◆ Dataset entries ◆
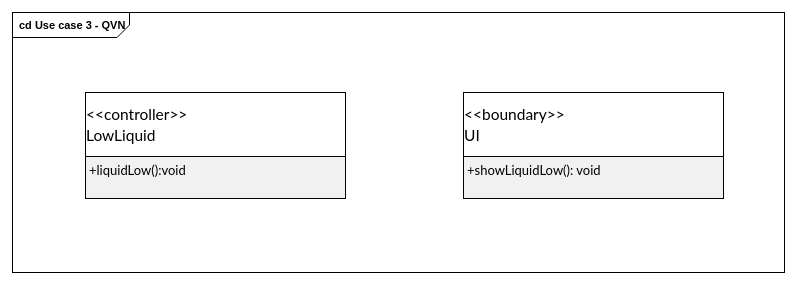
<!DOCTYPE html>
<html lang="en">
<head>
<meta charset="utf-8">
<title>Class diagram: use case 3</title>
<style>
:root {
  --paper: #ffffff;
  --ink: #000000;
  --operations: #f1f1f1;
}
* { box-sizing: border-box; }
html, body { margin: 0; overflow: hidden; }
body {
  width: 799px;
  height: 286px;
  padding: 12px 14px 13px 12px;
  background: var(--paper);
  color: var(--ink);
}
.frame {
  position: relative;
  display: flex;
  align-items: flex-start;
  gap: 117px;
  width: 773px;
  height: 261px;
  padding: 79px 60px 0 72px;
  border: 1px solid var(--ink);
}
.frame-title {
  position: absolute;
  top: -1px;
  left: -1px;
  width: 118px;
  height: 26px;
  margin: 0;
  padding-left: 7px;
  font: 700 11px/27px "Liberation Sans", Arial, sans-serif;
  white-space: nowrap;
}
.frame-tab {
  position: absolute;
  top: -1px;
  left: -1px;
}
.class-box {
  display: grid;
  grid-template-rows: 63px 42px;
  width: 261px;
  height: 107px;
  border: 1px solid var(--ink);
  font-family: Lato, sans-serif;
  white-space: nowrap;
}
.class-name {
  margin: 0;
  padding-top: 11px;
  font-size: 15.5px;
  font-weight: 400;
  line-height: 21px;
}
.class-name span { display: block; }
.operations {
  margin: 0;
  padding: 4px 3px 0;
  border-top: 1px solid var(--ink);
  background: var(--operations);
  font-size: 13px;
  line-height: 18px;
  list-style: none;
}
</style>
</head>
<body>
<main class="frame">
  <svg class="frame-tab" width="120" height="27" viewBox="0 0 120 27" aria-hidden="true">
    <path d="M0 25.5H105L117.5 13V0" fill="none" stroke="var(--ink)"/>
  </svg>
  <h1 class="frame-title">cd Use case 3 - QVN</h1>
  <section class="class-box">
    <h2 class="class-name"><span>&lt;&lt;controller&gt;&gt;</span><span>LowLiquid</span></h2>
    <ul class="operations"><li>+liquidLow():void</li></ul>
  </section>
  <section class="class-box">
    <h2 class="class-name"><span>&lt;&lt;boundary&gt;&gt;</span><span>UI</span></h2>
    <ul class="operations"><li>+showLiquidLow(): void</li></ul>
  </section>
</main>
</body>
</html>
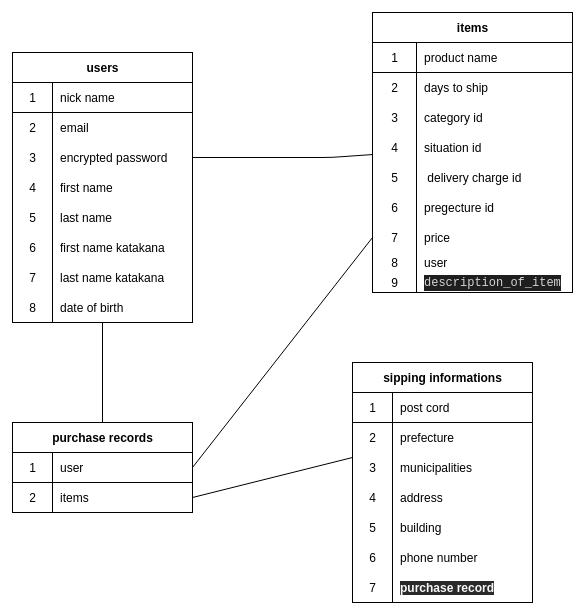
<!DOCTYPE html>
<html lang="en">
<head>
<meta charset="utf-8">
<title>Entity relationship diagram</title>
<style>
:root {
  --paper: #fff;
  --ink: #000;
  --code-bg: #1e1e1e;
  --code-text: #d4d4d4;
  --mark-bg: #2a2a2a;
  --mark-text: #f8f8f8;
}
* { box-sizing: border-box; margin: 0; padding: 0; }
html, body { width: 585px; height: 615px; overflow: hidden; background: var(--paper); }
.diagram {
  position: relative;
  width: 585px;
  height: 615px;
  color: var(--ink);
  font: 12px/14px "Liberation Sans", Arial, sans-serif;
}
.connectors { position: absolute; inset: 0; fill: none; stroke: var(--ink); stroke-width: 1; }
.entity {
  --key-width: 40px;
  position: absolute;
  width: 181px;
  border: 1px solid var(--ink);
  background: var(--paper);
  overflow: hidden;
}
.entity h2 {
  display: flex;
  align-items: center;
  justify-content: center;
  height: 30px;
  border-bottom: 1px solid var(--ink);
  font-size: 12px;
  font-weight: 700;
}
.fields { list-style: none; }
.fields li { display: grid; grid-template-columns: var(--key-width) 1fr; height: 30px; }
.fields li:first-child { border-bottom: 1px solid var(--ink); }
.fields .short { height: 20px; }
.key { display: flex; align-items: center; justify-content: center; border-right: 1px solid var(--ink); }
.name { display: flex; align-items: center; padding-left: 7px; white-space: pre; }
.users { left: 12px; top: 52px; height: 271px; }
.items { --key-width: 44px; left: 372px; top: 12px; width: 201px; height: 281px; }
.purchase-records { left: 12px; top: 422px; height: 91px; }
.shipping { left: 352px; top: 362px; height: 241px; }
.code {
  height: 16px;
  background: var(--code-bg);
  color: var(--code-text);
  font: 12px/16px "Liberation Mono", monospace;
}
.marked { background: var(--mark-bg); color: var(--mark-text); font-weight: 700; }
</style>
</head>
<body>
<main class="diagram">
  <svg class="connectors" width="585" height="615" viewBox="0 0 585 615" aria-hidden="true">
    <path d="M192 157.5H322Q332 157.5 342 156.7L373 154.5"/>
    <path d="M102.5 322V423"/>
    <path d="M192.5 467.5L372.5 237.5"/>
    <path d="M192.5 497.5L352.5 457.5"/>
  </svg>

  <section class="entity users">
    <h2>users</h2>
    <ol class="fields">
      <li><span class="key">1</span><span class="name">nick name</span></li>
      <li><span class="key">2</span><span class="name">email</span></li>
      <li><span class="key">3</span><span class="name">encrypted password</span></li>
      <li><span class="key">4</span><span class="name">first name</span></li>
      <li><span class="key">5</span><span class="name">last name</span></li>
      <li><span class="key">6</span><span class="name">first name katakana</span></li>
      <li><span class="key">7</span><span class="name">last name katakana</span></li>
      <li><span class="key">8</span><span class="name">date of birth</span></li>
    </ol>
  </section>

  <section class="entity items">
    <h2>items</h2>
    <ol class="fields">
      <li><span class="key">1</span><span class="name">product name</span></li>
      <li><span class="key">2</span><span class="name">days to ship</span></li>
      <li><span class="key">3</span><span class="name">category id</span></li>
      <li><span class="key">4</span><span class="name">situation id</span></li>
      <li><span class="key">5</span><span class="name"> delivery charge id</span></li>
      <li><span class="key">6</span><span class="name">pregecture id</span></li>
      <li><span class="key">7</span><span class="name">price</span></li>
      <li class="short"><span class="key">8</span><span class="name">user</span></li>
      <li class="short"><span class="key">9</span><span class="name"><code class="code">description_of_item</code></span></li>
    </ol>
  </section>

  <section class="entity purchase-records">
    <h2>purchase records</h2>
    <ol class="fields">
      <li><span class="key">1</span><span class="name">user</span></li>
      <li><span class="key">2</span><span class="name">items</span></li>
    </ol>
  </section>

  <section class="entity shipping">
    <h2>sipping informations</h2>
    <ol class="fields">
      <li><span class="key">1</span><span class="name">post cord</span></li>
      <li><span class="key">2</span><span class="name">prefecture</span></li>
      <li><span class="key">3</span><span class="name">municipalities</span></li>
      <li><span class="key">4</span><span class="name">address</span></li>
      <li><span class="key">5</span><span class="name">building</span></li>
      <li><span class="key">6</span><span class="name">phone number</span></li>
      <li><span class="key">7</span><span class="name"><span class="marked">purchase record</span></span></li>
    </ol>
  </section>
</main>
</body>
</html>
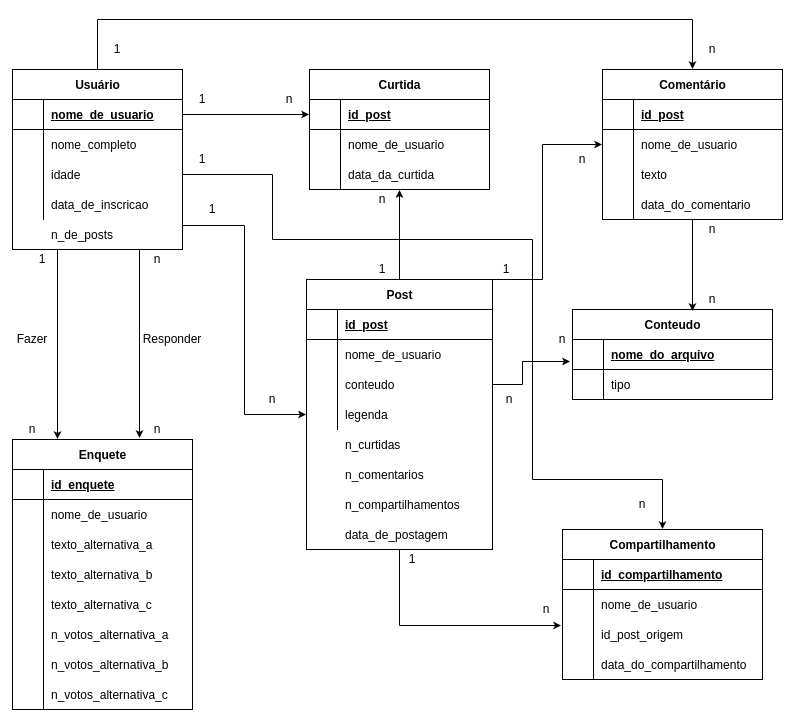
<!DOCTYPE html>
<html lang="pt-BR">
<head>
<meta charset="utf-8">
<title>Diagrama entidade-relacionamento</title>
<style>
:root { --ink: #000; --paper: #fff; --row: 30px; }
* { box-sizing: border-box; margin: 0; padding: 0; }
html, body { width: 795px; height: 722px; overflow: hidden; background: var(--paper); }
.diagram {
  position: relative; width: 795px; height: 722px; overflow: hidden;
  color: var(--ink); font: 12px/29px "Liberation Sans", Arial, sans-serif;
}
.links { position: absolute; inset: 0; }
.links .path { fill: none; stroke: var(--ink); stroke-width: 1; }
.entity {
  position: absolute; left: var(--x); top: var(--y); width: var(--w);
  border: 1px solid var(--ink); background: var(--paper);
}
.entity h2 {
  height: var(--row); border-bottom: 1px solid var(--ink);
  font-size: 12px; line-height: 30px; text-align: center;
}
.entity ul { list-style: none; margin-bottom: -1px; }
.entity li {
  display: flex; height: var(--row); line-height: 30px; white-space: nowrap;
}
.entity li::before {
  content: ""; flex: none; width: 30px; margin-right: 7px;
  border-right: 1px solid var(--ink);
}
.entity li.open::before { border-color: transparent; }
.entity .key { border-bottom: 1px solid var(--ink); font-weight: bold; text-decoration: underline; }
.label {
  position: absolute; left: var(--x); top: var(--y);
  transform: translate(-50%, -50%); line-height: 14px; white-space: nowrap;
}
.usuario { --x: 12px; --y: 69px; --w: 171px; }
.curtida { --x: 309px; --y: 69px; --w: 181px; }
.comentario { --x: 602px; --y: 69px; --w: 181px; }
.post { --x: 306px; --y: 279px; --w: 187px; }
.conteudo { --x: 572px; --y: 309px; --w: 201px; }
.enquete { --x: 12px; --y: 439px; --w: 181px; }
.compartilhamento { --x: 562px; --y: 529px; --w: 201px; }
</style>
</head>
<body>
<main class="diagram">
  <section class="entity usuario">
    <h2>Usuário</h2>
    <ul>
      <li class="key">nome_de_usuario</li>
      <li>nome_completo</li>
      <li>idade</li>
      <li>data_de_inscricao</li>
      <li class="open">n_de_posts</li>
    </ul>
  </section>
  <section class="entity curtida">
    <h2>Curtida</h2>
    <ul>
      <li class="key">id_post</li>
      <li>nome_de_usuario</li>
      <li>data_da_curtida</li>
    </ul>
  </section>
  <section class="entity comentario">
    <h2>Comentário</h2>
    <ul>
      <li class="key">id_post</li>
      <li>nome_de_usuario</li>
      <li>texto</li>
      <li>data_do_comentario</li>
    </ul>
  </section>
  <section class="entity post">
    <h2>Post</h2>
    <ul>
      <li class="key">id_post</li>
      <li>nome_de_usuario</li>
      <li>conteudo</li>
      <li>legenda</li>
      <li class="open">n_curtidas</li>
      <li class="open">n_comentarios</li>
      <li class="open">n_compartilhamentos</li>
      <li class="open">data_de_postagem</li>
    </ul>
  </section>
  <section class="entity conteudo">
    <h2>Conteudo</h2>
    <ul>
      <li class="key">nome_do_arquivo</li>
      <li>tipo</li>
    </ul>
  </section>
  <section class="entity enquete">
    <h2>Enquete</h2>
    <ul>
      <li class="key">id_enquete</li>
      <li>nome_de_usuario</li>
      <li>texto_alternativa_a</li>
      <li>texto_alternativa_b</li>
      <li>texto_alternativa_c</li>
      <li>n_votos_alternativa_a</li>
      <li>n_votos_alternativa_b</li>
      <li>n_votos_alternativa_c</li>
    </ul>
  </section>
  <section class="entity compartilhamento">
    <h2>Compartilhamento</h2>
    <ul>
      <li class="key">id_compartilhamento</li>
      <li>nome_de_usuario</li>
      <li>id_post_origem</li>
      <li>data_do_compartilhamento</li>
    </ul>
  </section>

  <svg class="links" width="795" height="722" viewBox="0 0 795 722" aria-hidden="true">
    <defs>
      <marker id="arrow" markerUnits="userSpaceOnUse" markerWidth="10" markerHeight="10" refX="8" refY="5" orient="auto">
        <path d="M9 5 L1 9 L3 5 L1 1 Z" fill="#000"/>
      </marker>
    </defs>
    <g class="path" marker-end="url(#arrow)">
      <path marker-end="url(#arrow)" d="M97.5 69V19.5H692.5V68"/>
      <path marker-end="url(#arrow)" d="M183 114.5H308"/>
      <path marker-end="url(#arrow)" d="M183 174.5H272.5V239.5H532.5V479.5H662.5V528"/>
      <path marker-end="url(#arrow)" d="M183 225.5H244.5V414.5H305"/>
      <path marker-end="url(#arrow)" d="M57.5 250V438"/>
      <path marker-end="url(#arrow)" d="M139.5 250V437"/>
      <path marker-end="url(#arrow)" d="M399.5 279V191"/>
      <path marker-end="url(#arrow)" d="M492 279.5H542.5V144.5H601"/>
      <path marker-end="url(#arrow)" d="M493 384.5H522.5V361.5H569"/>
      <path marker-end="url(#arrow)" d="M399.5 550V625.5H560"/>
      <path marker-end="url(#arrow)" d="M692.5 220V310"/>
    </g>
  </svg>

  <span class="label" style="--x:117px;--y:49px">1</span>
  <span class="label" style="--x:712px;--y:49px">n</span>
  <span class="label" style="--x:202px;--y:99px">1</span>
  <span class="label" style="--x:289px;--y:99px">n</span>
  <span class="label" style="--x:202px;--y:159px">1</span>
  <span class="label" style="--x:642px;--y:504px">n</span>
  <span class="label" style="--x:212px;--y:209px">1</span>
  <span class="label" style="--x:272px;--y:399px">n</span>
  <span class="label" style="--x:42px;--y:259px">1</span>
  <span class="label" style="--x:32px;--y:429px">n</span>
  <span class="label" style="--x:32px;--y:339px">Fazer</span>
  <span class="label" style="--x:157px;--y:259px">n</span>
  <span class="label" style="--x:157px;--y:429px">n</span>
  <span class="label" style="--x:172px;--y:339px">Responder</span>
  <span class="label" style="--x:382px;--y:269px">1</span>
  <span class="label" style="--x:382px;--y:199px">n</span>
  <span class="label" style="--x:506px;--y:269px">1</span>
  <span class="label" style="--x:582px;--y:159px">n</span>
  <span class="label" style="--x:509px;--y:399px">n</span>
  <span class="label" style="--x:562px;--y:339px">n</span>
  <span class="label" style="--x:412px;--y:559px">1</span>
  <span class="label" style="--x:546px;--y:609px">n</span>
  <span class="label" style="--x:712px;--y:229px">n</span>
  <span class="label" style="--x:712px;--y:299px">n</span>
</main>
</body>
</html>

◆ Task instructions ◆
Copy each line of the listing in which the word "padding" can be found.

◆ Task output ◆
  padding: 12px 14px 13px 12px;
  padding: 79px 60px 0 72px;
  padding-left: 7px;
  padding-top: 11px;
  padding: 4px 3px 0;
* { box-sizing: border-box; margin: 0; padding: 0; }
.name { display: flex; align-items: center; padding-left: 7px; white-space: pre; }
* { box-sizing: border-box; margin: 0; padding: 0; }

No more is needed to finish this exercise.